Ask a problem for this imaginary shopping cartQuality improvementsofWererepresent. These are not always recorded. This is where the Federal Statistical Office comes into play. With the help of hedonisticPrice adjustment such improvements in the quality of the products should be taken into account.

Example calculations for the inflation rate

With strong inflation the prices increase progressively. Similar to compound interest, there are sometimes rapid increases in inflation. The actual inflation rate can be determined using a simple formula:


Inflation rate = [(CPI index value new - CPI index value old) / CPI index value old] * 100

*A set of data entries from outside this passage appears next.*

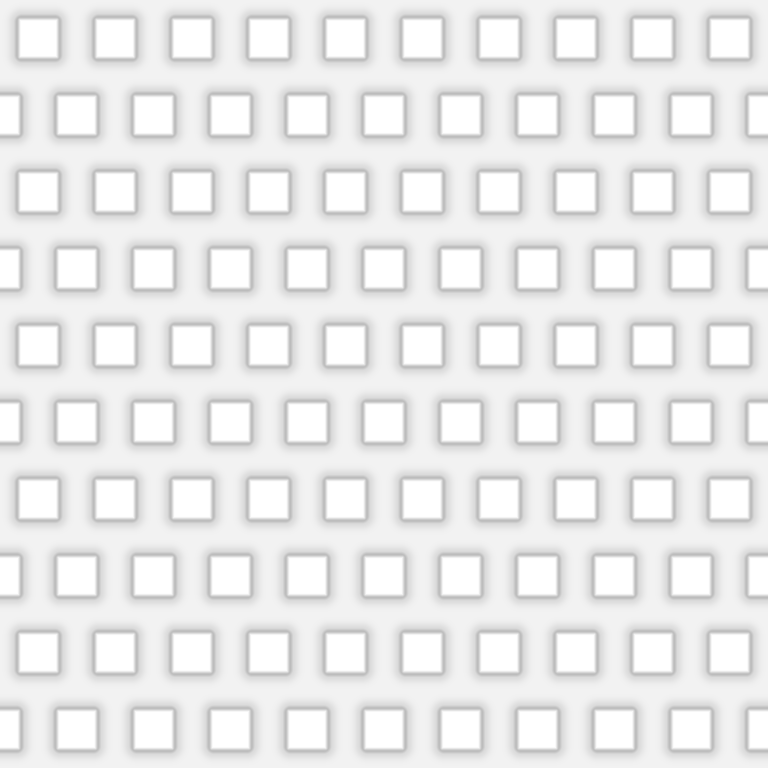
Give the GLSL for this pattern, as a WebGL 1 fragment shader.

```glsl
precision highp float;
// Staggered grid of white square holes with soft grey rims on a pale sheet.
// Each cell layers a blurred halo, a rounded rim and a sharper white centre,
// all from distance functions; every other row shifts by half a cell.

#define REPEATS 10.0        // cells across and down, even so the stagger wraps
#define RIM_HALF 0.302      // half width of the rim's outer edge, in cells
#define RIM_RADIUS 0.085    // corner radius of the rim
#define RIM_SOFT 0.024      // half width of the rim's outer blur
#define HOLE_HALF 0.252     // half width of the white centre
#define HOLE_SOFT 0.030     // half width of the centre's blur
#define HALO_REACH 0.085    // falloff distance of the halo
#define SHEET_TONE 0.949
#define HALO_TONE 0.855
#define RIM_TONE 0.735
#define HOLE_TONE 1.0

uniform vec2 u_resolution;

float roundedSquare(vec2 p, float halfSize, float radius) {
  vec2 q = abs(p) - halfSize + radius;
  return length(max(q, 0.0)) + min(max(q.x, q.y), 0.0) - radius;
}

// Coverage of a shape from its signed distance, blurred by softness
float coverage(float dist, float softness) {
  return 1.0 - smoothstep(-softness, softness, dist);
}

void main() {
  // Staggered cells, with the bottom row shifted
  vec2 grid = gl_FragCoord.xy / u_resolution * REPEATS;
  float shift = 0.5 * (1.0 - mod(floor(grid.y), 2.0));
  vec2 cell = fract(grid + vec2(shift, 0.0)) - 0.5;
  float pixel = REPEATS / min(u_resolution.x, u_resolution.y);

  float rimDist = roundedSquare(cell, RIM_HALF, RIM_RADIUS);
  float holeDist = roundedSquare(cell, HOLE_HALF, 0.015);

  // Halo, rim and hole from back to front
  float reach = max(rimDist, 0.0) / HALO_REACH;
  float tone = mix(SHEET_TONE, HALO_TONE, exp(-reach * reach));
  tone = mix(tone, RIM_TONE, coverage(rimDist, max(RIM_SOFT, pixel)));
  tone = mix(tone, HOLE_TONE, coverage(holeDist, max(HOLE_SOFT, pixel)));

  gl_FragColor = vec4(vec3(tone), 1.0);
}
```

For example, the CPI for Germany in 2018 is an annual average of 111.4. In the previous year 2017, this was an annual average of 109.3. Substituting it into the formula gives: [(111.4 - 109.3) / 109.3] * 100 = 1.9%. The time periods can be chosen arbitrarily. In this way, for example, the change can also be determined on a monthly basis or over several years.

Furthermore, inflation has an impact on the Purchasing powerofMoney. This falls in line with the inflation rate. The products become more expensive and at the same time the money loses value. There is also a separate formula for the loss of purchasing power:


Loss of purchasing power = [(current price / future price) - 1] * 100

To explain this, we assume an available purchasing power of € 1,000 and the above figures for the CPI and the inflation rate. Inserting it into the formula then brings the following results to light: Purchasing power loss = [€ 1,000 / (€ 1,000 * 1.019 inflation rate)] - 1 = -1.9%.

What are the consequences of a high inflation rate?

While low inflation is good for the economy, one is high inflation accordingly unfavorable or harmful. When the inflation rate is high, the population loses faith in the dominant currency. FurthersinksthePurchasing power clearly. Less is bought and everyone tries to be instead Investing moneyto avoid big losses from high inflation.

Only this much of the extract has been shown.